The problem >>
Once you have read the entries, please say how many lines hold the string "translate", giving the number only.

Extracted material >>

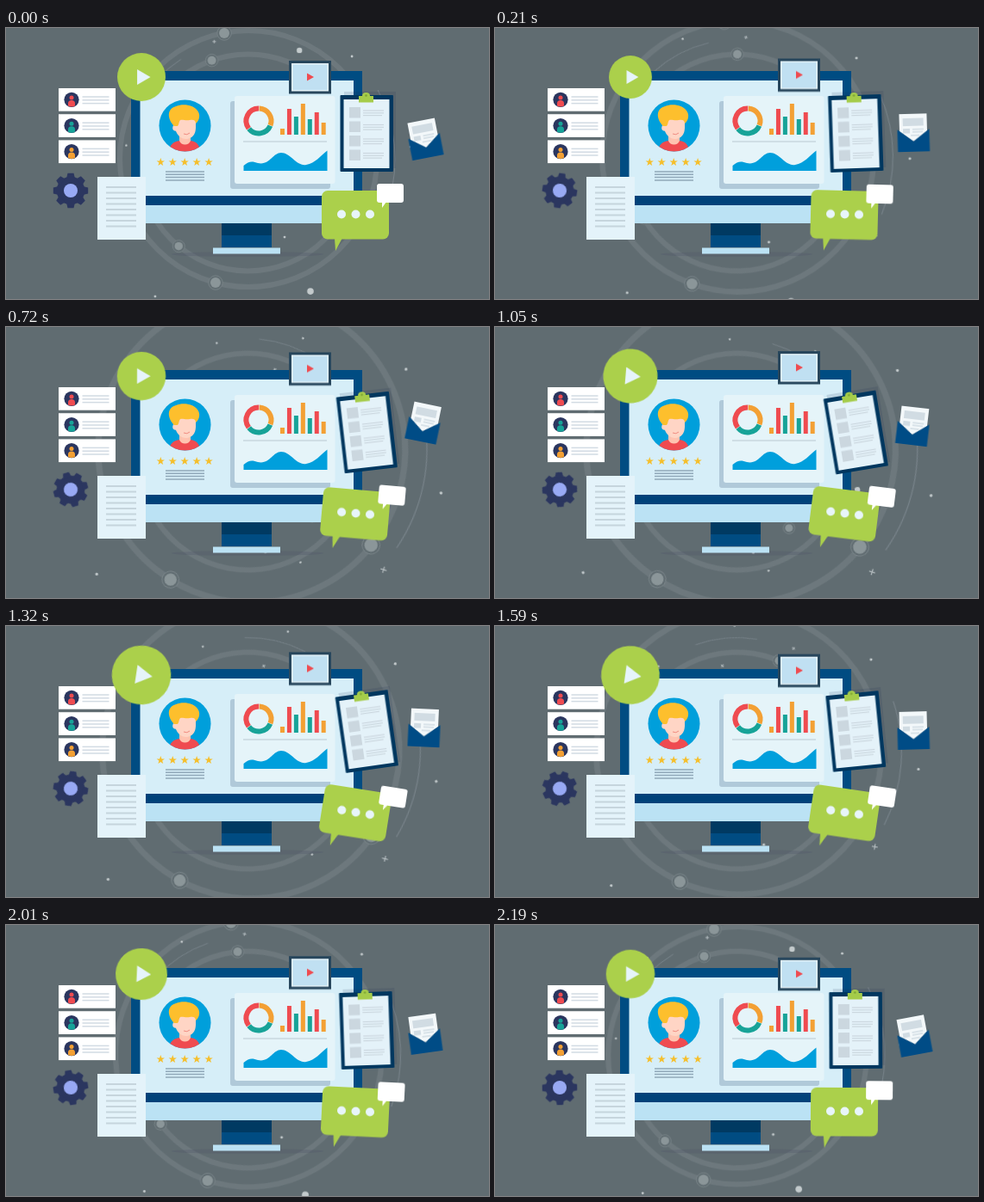
Recreate the animation shown at these times as an HTML page. Size 560x315 px, loop 2.22 s.

```html
<!DOCTYPE html>
<html lang="en">
<head>
<meta charset="utf-8">
<title>Dashboard</title>
<style>
html, body { margin: 0; width: 100%; height: 100%; overflow: hidden; background: #606c71; }
svg { display: block; width: 100vw; height: 100vh; }
</style>
</head>
<body>
<svg id="stage" viewBox="0 0 560 315">
  <g id="orbitOut"></g>
  <g id="orbitIn"></g>

  <ellipse cx="280" cy="263" rx="88" ry="3" fill="#4b5268" opacity=".25"/>

  <g id="monitor">
    <path fill="#004c82" d="M250 227h58v28h-58z"/>
    <path fill="#003a62" d="M250 227h58v14h-58z"/>
    <path fill="#bbe2f4" d="M240 255.500h78v7h-78z"/>
    <path fill="#bbe2f4" d="M145 206h268v21H145z"/>
    <path fill="#004c82" d="M145 50h268v156H145z"/>
    <path fill="#00427a" d="M145 195h268v11H145z"/>
    <path fill="#d6eef8" d="M155.500 61h247.500v134H155.500z"/>
  </g>

  <g id="profile">
    <clipPath id="disc"><circle cx="207.500" cy="113.500" r="30"/></clipPath>
    <circle cx="207.500" cy="113.500" r="30" fill="#009fdb"/>
    <g clip-path="url(#disc)">
      <path fill="#ef4b50" d="M189 145c0-9 5-13 12-14h13c7 1 11 5 11 14z"/>
      <path fill="#ffc3b0" d="M201 122h13v9c-2 6-11 6-13 0z"/>
      <path fill="#ffd5c5" d="M196 104h24v12c0 8-5 13-11 13s-10-4-12-9z"/>
      <circle cx="197" cy="116" r="3.800" fill="#ffd5c5"/>
      <path fill="#fdbf2d" d="M195 114c-8-8-9-20 2-23c9-4 21-1 25 5c4 5 2 12-2 15c0-4-3-5-7-4c-5 1-8-1-11 0c-2 2-1 5-3 7z"/>
      <path fill="none" stroke="#ef8b80" stroke-width="1" d="M206 123q4 2 7-1"/>
    </g>
  </g>
  <g id="stars" fill="#f5bf2c"></g>
  <g id="bio" stroke="#90a8b9" stroke-width="1.500"></g>

  <g id="charts">
    <rect x="260" y="85" width="116" height="102" rx="3" fill="#b0c9d9"/>
    <rect x="265" y="79" width="116.500" height="102" rx="3" fill="#e5f4f9"/>
    <g id="donut" fill="none" stroke-width="6"></g>
    <g id="bars"></g>
    <path stroke="#c8d7df" stroke-width="1.500" d="M275 132H372"/>
    <path fill="#009fdc" d="M275.500 166V160C282 154 286 155 292 157C306 160 309 145 319 145C330 145 337 161 348 159C359 157 364 149 372.500 142.500V166z"/>
  </g>

  <g id="cards"></g>
  <g id="sheet">
    <path fill="#e4f3fa" d="M106 173h56v73h-56z"/>
    <g id="sheetLines" stroke="#c6d5dd" stroke-width="1.800"></g>
  </g>

  <g id="gear" fill="#2b365f"></g>

  <g id="play">
    <circle cx="157" cy="57" r="28" fill="#abd04b"/>
    <path fill="#e6f4fa" d="M152 48L167.500 57L152 66z"/>
  </g>

  <g id="video">
    <path fill="#27465c" d="M328 38h49v38.500h-49z"/>
    <path fill="#e4f2f8" d="M331 41h43v32.500h-43z"/>
    <path fill="#c0e0f2" d="M332.500 42.500h40v29.500h-40z"/>
    <path fill="#ef4b50" d="M349 52.500L357 57L349 61.500z"/>
  </g>

  <g id="board">
    <path fill="#1c2b50" opacity=".13" d="M392 74h60v89h-60z"/>
    <rect x="387.500" y="78" width="61.500" height="89" rx="1" fill="#00375f"/>
    <path fill="#e4f2f9" d="M391.500 83h53v80h-53z"/>
    <g id="tasks"></g>
    <path fill="#a5cc4a" d="M409 79h4q0-4 4.500-4t4.500 4h4v7.500h-17z"/>
    <circle cx="417.500" cy="78.500" r="1.300" fill="#7fa633"/>
  </g>

  <g id="mail">
    <path fill="#f3f8fa" d="M-16-31H16V-11L0 1L-16-11z"/>
    <path fill="#d1dce3" d="M-12-26H12V-17H-12zM-12-14H-4V-8.500H-12z"/>
    <path stroke="#d1dce3" stroke-width="1.300" d="M-1-13H12M-1-10H11M-3-6H7"/>
    <path fill="#004c86" d="M-18.500-13L0 1L18.500-13V13H-18.500z"/>
  </g>

  <g id="chat">
    <rect x="366" y="189" width="78" height="56.500" rx="7" fill="#abd04b"/>
    <path fill="#abd04b" d="M381 244L382 259L390 244z"/>
    <g id="dots" fill="#e8f5fa"></g>
    <rect x="430" y="181" width="31" height="22" rx="3" fill="#fff"/>
    <path fill="#fff" d="M436 202V209L441 202z"/>
  </g>
</svg>

<script>
const LOOP = 2220;
const $ = id => document.getElementById(id);
const add = (id, markup) => $(id).insertAdjacentHTML('beforeend', markup);
const rect = (x, y, w, h, c) => `<rect x="${x}" y="${y}" width="${w}" height="${h}" fill="${c}"/>`;
const disc = (x, y, r, c) => `<circle cx="${x}" cy="${y}" r="${r}" fill="${c}"/>`;
const line = (x1, x2, y) => `<path d="M${x1} ${y}H${x2}"/>`;
const polar = (cx, cy, r, deg) => {
  const a = deg * Math.PI / 180;
  return [cx + r * Math.cos(a), cy + r * Math.sin(a)];
};
const arc = (cx, cy, r, from, to) =>
  `M${polar(cx, cy, r, from)}A${r} ${r} 0 ${to - from > 180 ? 1 : 0} 1 ${polar(cx, cy, r, to)}`;

// Orbits
const ring = (x, y, r) =>
  `<circle cx="${x}" cy="${y}" r="${r}" fill="none" stroke="#6d787d" stroke-width="6"/>`;
const node = (x, y, r) =>
  `<circle cx="${x}" cy="${y}" r="${r + 2.2}" fill="#606c71" stroke="#7c878b" stroke-width=".8"/>` +
  disc(x, y, r, '#8b9699');
const spark = (x, y, r = 1.4) => disc(x, y, r, '#c3cacc');
const cross = (x, y, s = 3) =>
  `<path stroke="#b4bcbf" stroke-width="1" d="M${x - s} ${y}h${2 * s}M${x} ${y - s}v${2 * s}"/>`;
const thin = d => `<path fill="none" stroke="#78838a" stroke-width="1" d="${d}"/>`;

add('orbitOut', ring(281, 152, 149) + thin(arc(281, 152, 170, -28, 17)) +
  node(253, 6, 6) + node(243, 296, 6) + node(419, 206.5, 6.5) +
  spark(353, 306, 3.8) + spark(401, 33) + spark(173, 312) + spark(323, 243) + spark(469, 138) +
  cross(437.7, 225.8));

const HUB = [280.5, 156.5];
const at = (make, r, deg, size) => make(...polar(...HUB, r, deg), size);
add('orbitIn', ring(...HUB, 126) + thin(arc(...HUB, 143, -152, -123)) +
  at(node, 126, -109.5, 5) + at(node, 126, 129.5, 4.8) + at(node, 98, -26.7, 4.5) +
  at(spark, 143.5, -65.5, 3.2) + at(spark, 142.5, -172, 1.2) + at(spark, 132, -4.8, 1.2) +
  at(spark, 157, -133.3, 1.2) + at(cross, 146, -105.6, 2) + at(cross, 111.5, -141, 2));

// Screen contents
for (let i = 0; i < 5; i++) {
  const pts = Array.from({ length: 10 }, (_, k) =>
    polar(179.3 + i * 13.95, 156, k % 2 ? 2 : 4.9, k * 36 - 90));
  add('stars', `<polygon points="${pts.join(' ')}"/>`);
}
[167, 170.3, 173.6, 176.9].forEach(y => add('bio', line(185, 230, y)));

const RED = '#ef4b50', TEAL = '#17a398', ORANGE = '#f3a034';
[[TEAL, 22, 142], [RED, 142, 272], [ORANGE, 272, 382]].forEach(([c, a, b]) =>
  add('donut', `<path stroke="${c}" d="${arc(293, 108, 14.5, a + 1, b - 1)}"/>`));
[[7, ORANGE], [30, RED], [21, TEAL], [36, ORANGE], [18, TEAL], [26, RED], [14, ORANGE]].forEach(([h, c], i) =>
  add('bars', rect(318 + i * 7.95, 124 - h, 5, h, c)));

// Side panels
[RED, TEAL, ORANGE].forEach((c, i) => {
  const y = 70 + i * 30.2;
  add('cards', rect(61, y, 66, 26.7, '#fff') + disc(76, y + 13.3, 8.6, '#2b365f') +
    disc(76, y + 11, 2.5, c) +
    `<path fill="${c}" d="M72 ${y + 20.5}v-3q0-3.500 4-3.500t4 3.500v3q-4 2-8 0z"/>` +
    `<g stroke="#d2dbe3" stroke-width="1.500">${[10, 13.8, 17.6].map(d => line(88.5, 119.5, y + d)).join('')}</g>`);
});
for (let i = 0; i < 8; i++) add('sheetLines', line(116, 151, 185 + i * 6.5));
for (let i = 0; i < 4; i++) {
  const y = 92 + i * 16.5;
  add('tasks', rect(398, y, 13, 12.5, '#cbd7df') +
    `<g stroke="#cbd7df" stroke-width="1.200">${[4, 6.8, 9.6].map((d, k) => line(414, k == 2 ? 436 : 438, y + d)).join('')}</g>`);
}
[389, 405.5, 422].forEach(x => add('dots', disc(x, 216.5, 5)));

add('gear', disc(75, 189, 16.3));
for (let i = 0; i < 8; i++)
  add('gear', `<path d="M70 175L71.500 168.800H78.500L80 175z" transform="rotate(${i * 45} 75 189)"/>`);
add('gear', disc(75, 189, 8, '#98a9f4'));

// Motion: id, pivot, [time, transform] steps
const spin = (deg, scale = 1) => `rotate(${deg}deg) scale(${scale})`;
const lift = y => `translate(0px, ${y}px)`;
const mail = (x, y, deg) => `translate(${x}px, ${y}px) rotate(${deg}deg)`;
const swing = (t, rest, far) => [[0, rest], [t, far], [LOOP, rest]];

const moves = [
  ['orbitOut', [300, 170.6], swing(870, spin(0), spin(20.7, 1.235))],
  ['orbitIn', HUB, swing(930, spin(0), spin(86.8))],
  ['play', [157, 57], [[0, spin(0)], [350, spin(0, .82)], [700, spin(0)], [1430, spin(10, 1.265)], [LOOP, spin(0)]]],
  ['video', [0, 0], swing(925, lift(0), lift(-11))],
  ['board', [418, 122], swing(1110, spin(0), spin(-10))],
  ['chat', [405, 217], swing(1470, spin(0), spin(10))],
  ['mail', [0, 0], swing(570, mail(487, 138, -11), mail(482.5, 118.5, 14))],
  ['gear', [75, 189], [[0, spin(0)], [LOOP, spin(90)]]]
];
for (const [id, [x, y], steps] of moves) {
  const el = $(id);
  el.style.transformOrigin = `${x}px ${y}px`;
  el.animate(steps.map(([t, transform]) => ({ offset: t / LOOP, transform })),
    { duration: LOOP, iterations: Infinity });
}
</script>
</body>
</html>
```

Answer to the problem >>
2